Saved entries
"""
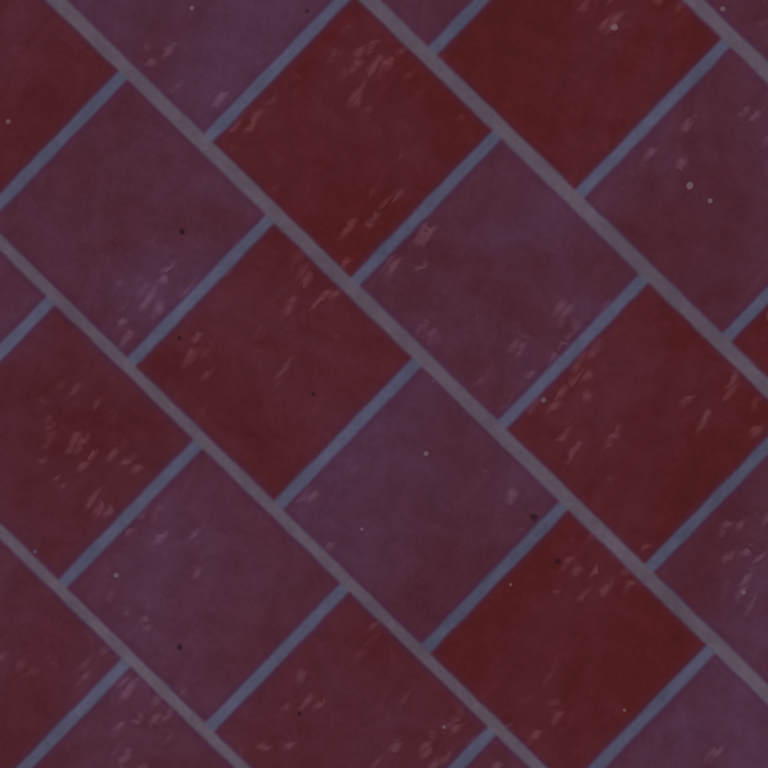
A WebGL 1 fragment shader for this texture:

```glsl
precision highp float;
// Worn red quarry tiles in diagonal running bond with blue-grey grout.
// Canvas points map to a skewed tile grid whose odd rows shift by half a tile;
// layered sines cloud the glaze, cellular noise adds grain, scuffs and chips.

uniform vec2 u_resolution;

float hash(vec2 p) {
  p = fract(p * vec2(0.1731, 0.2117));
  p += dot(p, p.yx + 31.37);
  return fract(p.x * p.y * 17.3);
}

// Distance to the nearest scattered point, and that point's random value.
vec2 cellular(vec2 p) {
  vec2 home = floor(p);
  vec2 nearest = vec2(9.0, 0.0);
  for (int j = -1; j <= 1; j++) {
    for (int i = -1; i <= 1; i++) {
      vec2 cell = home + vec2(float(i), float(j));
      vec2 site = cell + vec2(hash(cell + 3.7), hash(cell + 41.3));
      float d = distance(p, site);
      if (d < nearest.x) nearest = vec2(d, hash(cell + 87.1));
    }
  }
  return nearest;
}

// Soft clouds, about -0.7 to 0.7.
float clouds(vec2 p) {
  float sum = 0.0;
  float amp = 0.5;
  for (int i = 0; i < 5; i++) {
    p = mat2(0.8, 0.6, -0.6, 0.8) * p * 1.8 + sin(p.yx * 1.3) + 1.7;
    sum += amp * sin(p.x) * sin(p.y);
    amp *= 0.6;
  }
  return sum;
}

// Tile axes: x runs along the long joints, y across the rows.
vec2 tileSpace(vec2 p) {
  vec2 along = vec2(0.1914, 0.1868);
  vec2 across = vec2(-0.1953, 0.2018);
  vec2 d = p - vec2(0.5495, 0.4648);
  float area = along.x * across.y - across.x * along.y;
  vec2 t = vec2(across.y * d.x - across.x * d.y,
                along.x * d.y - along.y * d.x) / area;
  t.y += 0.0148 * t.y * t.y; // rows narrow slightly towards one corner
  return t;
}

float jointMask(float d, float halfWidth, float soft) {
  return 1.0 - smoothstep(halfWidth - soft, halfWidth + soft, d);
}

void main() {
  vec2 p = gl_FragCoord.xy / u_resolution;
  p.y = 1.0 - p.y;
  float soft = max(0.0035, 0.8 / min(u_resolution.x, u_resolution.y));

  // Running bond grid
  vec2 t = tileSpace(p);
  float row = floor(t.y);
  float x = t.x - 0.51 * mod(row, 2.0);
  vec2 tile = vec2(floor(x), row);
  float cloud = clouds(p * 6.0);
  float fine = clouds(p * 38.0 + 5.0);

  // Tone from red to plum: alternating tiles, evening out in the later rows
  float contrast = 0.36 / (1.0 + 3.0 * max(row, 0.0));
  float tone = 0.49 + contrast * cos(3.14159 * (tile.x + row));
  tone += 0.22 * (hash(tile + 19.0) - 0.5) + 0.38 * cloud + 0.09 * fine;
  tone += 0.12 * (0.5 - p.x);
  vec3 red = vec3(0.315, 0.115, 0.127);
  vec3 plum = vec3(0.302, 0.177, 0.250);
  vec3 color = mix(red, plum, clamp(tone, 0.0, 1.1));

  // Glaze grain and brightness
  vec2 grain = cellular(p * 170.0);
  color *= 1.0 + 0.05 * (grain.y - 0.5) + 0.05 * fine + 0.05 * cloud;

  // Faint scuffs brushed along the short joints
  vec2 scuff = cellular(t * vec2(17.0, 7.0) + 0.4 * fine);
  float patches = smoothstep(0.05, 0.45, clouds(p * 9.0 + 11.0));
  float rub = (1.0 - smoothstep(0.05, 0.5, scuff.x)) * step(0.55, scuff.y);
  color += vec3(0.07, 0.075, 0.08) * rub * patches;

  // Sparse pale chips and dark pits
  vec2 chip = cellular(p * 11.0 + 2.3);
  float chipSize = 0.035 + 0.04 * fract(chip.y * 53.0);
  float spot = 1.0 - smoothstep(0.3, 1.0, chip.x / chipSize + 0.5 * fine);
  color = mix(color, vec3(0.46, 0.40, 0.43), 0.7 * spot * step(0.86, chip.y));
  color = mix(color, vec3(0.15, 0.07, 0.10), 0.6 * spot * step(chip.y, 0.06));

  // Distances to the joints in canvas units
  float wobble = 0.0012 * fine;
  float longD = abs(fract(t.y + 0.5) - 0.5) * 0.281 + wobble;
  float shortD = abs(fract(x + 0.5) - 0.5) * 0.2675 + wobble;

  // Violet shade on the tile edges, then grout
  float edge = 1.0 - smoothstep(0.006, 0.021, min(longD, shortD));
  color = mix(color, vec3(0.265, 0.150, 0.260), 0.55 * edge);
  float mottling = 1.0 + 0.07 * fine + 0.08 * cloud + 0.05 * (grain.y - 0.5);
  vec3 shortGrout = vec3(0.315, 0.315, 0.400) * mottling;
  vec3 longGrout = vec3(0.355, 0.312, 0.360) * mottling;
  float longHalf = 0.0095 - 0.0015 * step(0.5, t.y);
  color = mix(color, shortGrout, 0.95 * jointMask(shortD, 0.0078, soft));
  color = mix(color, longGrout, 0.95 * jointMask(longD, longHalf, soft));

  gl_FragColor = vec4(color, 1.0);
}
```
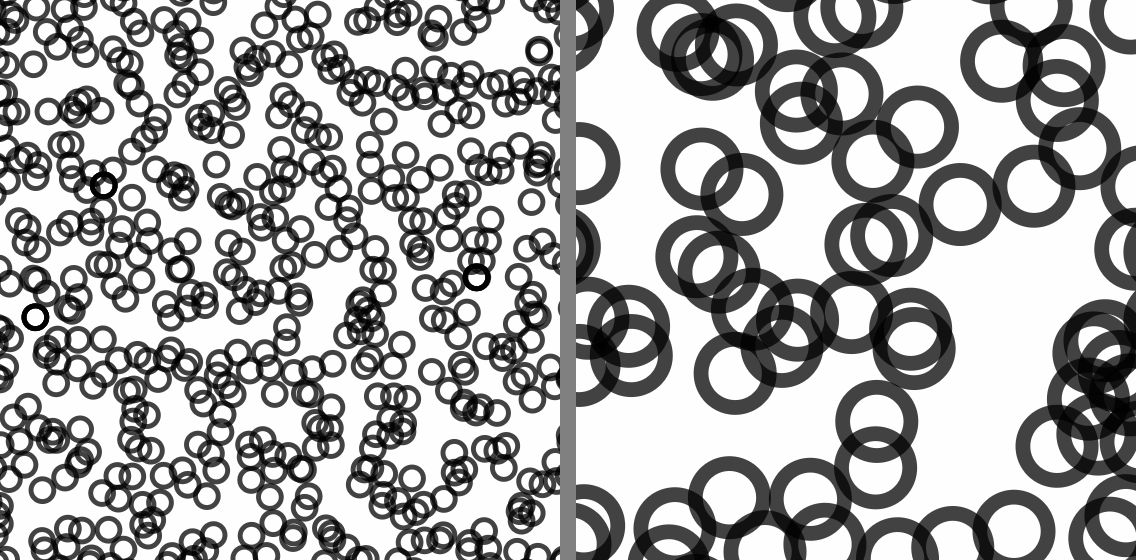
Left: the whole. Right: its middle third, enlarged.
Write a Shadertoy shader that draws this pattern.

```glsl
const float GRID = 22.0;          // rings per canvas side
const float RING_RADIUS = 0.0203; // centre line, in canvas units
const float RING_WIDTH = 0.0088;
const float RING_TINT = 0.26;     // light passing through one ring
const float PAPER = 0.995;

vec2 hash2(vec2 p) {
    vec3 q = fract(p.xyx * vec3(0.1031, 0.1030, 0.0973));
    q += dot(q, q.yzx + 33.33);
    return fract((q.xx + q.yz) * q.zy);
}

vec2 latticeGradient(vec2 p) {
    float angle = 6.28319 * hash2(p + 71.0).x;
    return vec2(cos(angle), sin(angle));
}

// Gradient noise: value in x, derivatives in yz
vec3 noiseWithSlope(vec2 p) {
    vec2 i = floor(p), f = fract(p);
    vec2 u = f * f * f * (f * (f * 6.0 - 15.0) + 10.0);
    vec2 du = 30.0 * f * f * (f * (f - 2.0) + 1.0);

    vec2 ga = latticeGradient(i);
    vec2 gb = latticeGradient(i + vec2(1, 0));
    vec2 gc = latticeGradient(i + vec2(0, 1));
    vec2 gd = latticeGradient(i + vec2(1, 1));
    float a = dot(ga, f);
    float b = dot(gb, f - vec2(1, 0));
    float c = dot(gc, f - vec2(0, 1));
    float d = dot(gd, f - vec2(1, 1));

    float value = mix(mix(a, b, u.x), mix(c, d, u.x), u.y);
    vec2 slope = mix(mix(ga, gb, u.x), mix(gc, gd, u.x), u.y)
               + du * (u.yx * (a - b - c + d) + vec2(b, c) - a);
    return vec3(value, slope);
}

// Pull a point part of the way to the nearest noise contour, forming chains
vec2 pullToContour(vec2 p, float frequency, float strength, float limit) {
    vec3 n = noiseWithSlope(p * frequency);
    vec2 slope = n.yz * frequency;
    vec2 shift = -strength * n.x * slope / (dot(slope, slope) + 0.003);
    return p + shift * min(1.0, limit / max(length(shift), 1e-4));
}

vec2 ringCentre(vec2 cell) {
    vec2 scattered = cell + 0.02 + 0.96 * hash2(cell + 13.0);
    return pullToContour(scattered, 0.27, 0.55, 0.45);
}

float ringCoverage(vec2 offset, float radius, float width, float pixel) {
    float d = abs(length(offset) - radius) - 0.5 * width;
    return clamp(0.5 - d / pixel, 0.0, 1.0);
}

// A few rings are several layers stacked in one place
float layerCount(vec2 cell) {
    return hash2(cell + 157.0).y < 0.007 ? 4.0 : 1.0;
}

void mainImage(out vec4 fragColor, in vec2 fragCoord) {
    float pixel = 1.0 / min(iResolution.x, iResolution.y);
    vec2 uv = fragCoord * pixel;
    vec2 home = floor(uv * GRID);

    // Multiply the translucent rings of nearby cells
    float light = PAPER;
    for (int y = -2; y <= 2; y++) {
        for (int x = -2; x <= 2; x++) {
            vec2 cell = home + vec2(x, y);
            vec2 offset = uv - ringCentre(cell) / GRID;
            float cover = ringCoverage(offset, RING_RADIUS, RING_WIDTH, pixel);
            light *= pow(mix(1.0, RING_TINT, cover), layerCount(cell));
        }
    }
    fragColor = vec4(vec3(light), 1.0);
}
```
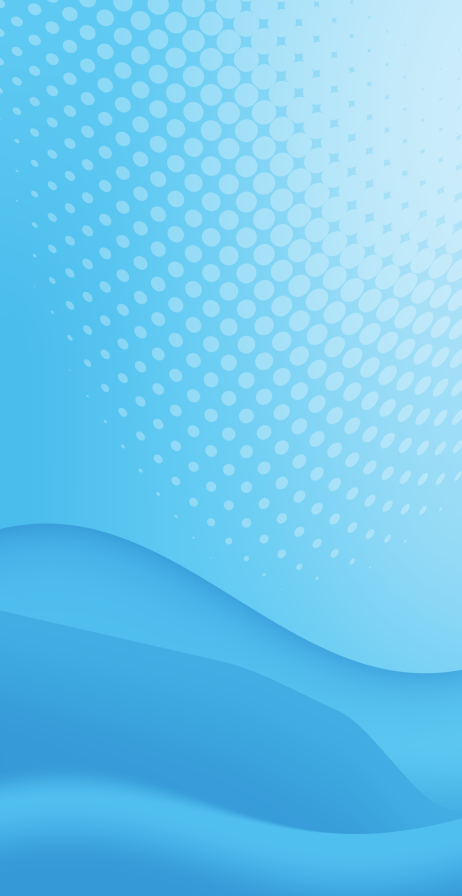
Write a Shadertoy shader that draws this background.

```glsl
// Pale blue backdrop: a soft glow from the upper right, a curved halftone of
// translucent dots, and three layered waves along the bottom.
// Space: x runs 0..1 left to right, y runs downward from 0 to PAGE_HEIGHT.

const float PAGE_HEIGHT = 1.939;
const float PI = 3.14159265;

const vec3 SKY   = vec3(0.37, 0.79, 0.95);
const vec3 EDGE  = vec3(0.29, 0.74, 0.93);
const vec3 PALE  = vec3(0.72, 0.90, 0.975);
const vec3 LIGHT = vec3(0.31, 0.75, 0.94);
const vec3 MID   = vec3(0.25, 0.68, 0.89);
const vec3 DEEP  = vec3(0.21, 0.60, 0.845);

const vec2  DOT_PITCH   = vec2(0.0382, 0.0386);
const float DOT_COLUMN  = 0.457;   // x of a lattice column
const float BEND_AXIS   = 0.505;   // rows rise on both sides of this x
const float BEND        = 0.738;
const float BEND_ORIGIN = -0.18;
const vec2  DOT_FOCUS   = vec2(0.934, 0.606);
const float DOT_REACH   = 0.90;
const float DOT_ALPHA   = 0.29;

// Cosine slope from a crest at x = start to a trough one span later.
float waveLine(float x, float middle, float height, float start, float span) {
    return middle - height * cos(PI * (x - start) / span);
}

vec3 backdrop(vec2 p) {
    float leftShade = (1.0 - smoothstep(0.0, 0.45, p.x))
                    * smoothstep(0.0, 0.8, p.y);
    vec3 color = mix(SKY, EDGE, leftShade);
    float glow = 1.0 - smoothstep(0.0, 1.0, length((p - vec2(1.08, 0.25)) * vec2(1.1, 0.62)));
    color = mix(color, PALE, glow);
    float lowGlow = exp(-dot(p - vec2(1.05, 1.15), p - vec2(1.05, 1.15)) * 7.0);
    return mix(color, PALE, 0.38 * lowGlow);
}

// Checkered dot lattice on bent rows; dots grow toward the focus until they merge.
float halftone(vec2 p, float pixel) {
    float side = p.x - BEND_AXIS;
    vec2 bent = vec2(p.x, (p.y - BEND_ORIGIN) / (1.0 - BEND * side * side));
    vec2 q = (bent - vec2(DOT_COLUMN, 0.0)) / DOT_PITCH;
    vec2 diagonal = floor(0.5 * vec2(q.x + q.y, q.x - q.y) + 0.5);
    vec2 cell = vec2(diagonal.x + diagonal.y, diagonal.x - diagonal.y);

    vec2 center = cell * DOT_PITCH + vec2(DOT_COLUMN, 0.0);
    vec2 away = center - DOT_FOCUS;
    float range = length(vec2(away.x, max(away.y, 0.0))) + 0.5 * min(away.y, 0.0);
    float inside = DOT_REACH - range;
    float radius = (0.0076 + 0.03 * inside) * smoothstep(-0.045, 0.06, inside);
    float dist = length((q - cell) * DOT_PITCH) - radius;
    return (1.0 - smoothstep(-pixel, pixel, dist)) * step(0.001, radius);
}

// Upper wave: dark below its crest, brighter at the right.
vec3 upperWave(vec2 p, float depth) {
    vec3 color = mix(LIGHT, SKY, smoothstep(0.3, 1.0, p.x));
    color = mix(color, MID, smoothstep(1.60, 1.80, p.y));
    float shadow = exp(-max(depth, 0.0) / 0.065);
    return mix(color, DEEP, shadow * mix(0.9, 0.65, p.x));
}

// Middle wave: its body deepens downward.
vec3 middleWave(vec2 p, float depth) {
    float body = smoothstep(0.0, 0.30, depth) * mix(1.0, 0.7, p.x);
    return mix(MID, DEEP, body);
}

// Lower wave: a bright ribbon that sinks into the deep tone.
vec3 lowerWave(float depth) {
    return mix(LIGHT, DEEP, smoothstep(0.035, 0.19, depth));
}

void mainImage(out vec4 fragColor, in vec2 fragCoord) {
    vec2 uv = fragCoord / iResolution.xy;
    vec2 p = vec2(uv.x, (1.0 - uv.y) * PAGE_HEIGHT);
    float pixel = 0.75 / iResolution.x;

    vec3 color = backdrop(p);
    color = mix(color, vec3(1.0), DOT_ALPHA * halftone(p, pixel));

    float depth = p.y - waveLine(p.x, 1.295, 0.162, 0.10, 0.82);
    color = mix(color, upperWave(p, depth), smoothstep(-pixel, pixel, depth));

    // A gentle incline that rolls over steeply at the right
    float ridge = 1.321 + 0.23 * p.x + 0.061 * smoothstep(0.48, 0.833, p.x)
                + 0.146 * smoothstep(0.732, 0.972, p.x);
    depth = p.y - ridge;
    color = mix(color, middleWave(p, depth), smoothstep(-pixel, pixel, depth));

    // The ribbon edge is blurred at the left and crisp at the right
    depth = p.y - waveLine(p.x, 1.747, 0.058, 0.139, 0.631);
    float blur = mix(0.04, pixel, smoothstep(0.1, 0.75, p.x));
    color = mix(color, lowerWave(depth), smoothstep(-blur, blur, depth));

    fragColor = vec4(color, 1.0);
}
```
"""
Your answer should consist of the lines above that hold the word "value".

// Distance to the nearest scattered point, and that point's random value.
// Gradient noise: value in x, derivatives in yz
    float value = mix(mix(a, b, u.x), mix(c, d, u.x), u.y);
    return vec3(value, slope);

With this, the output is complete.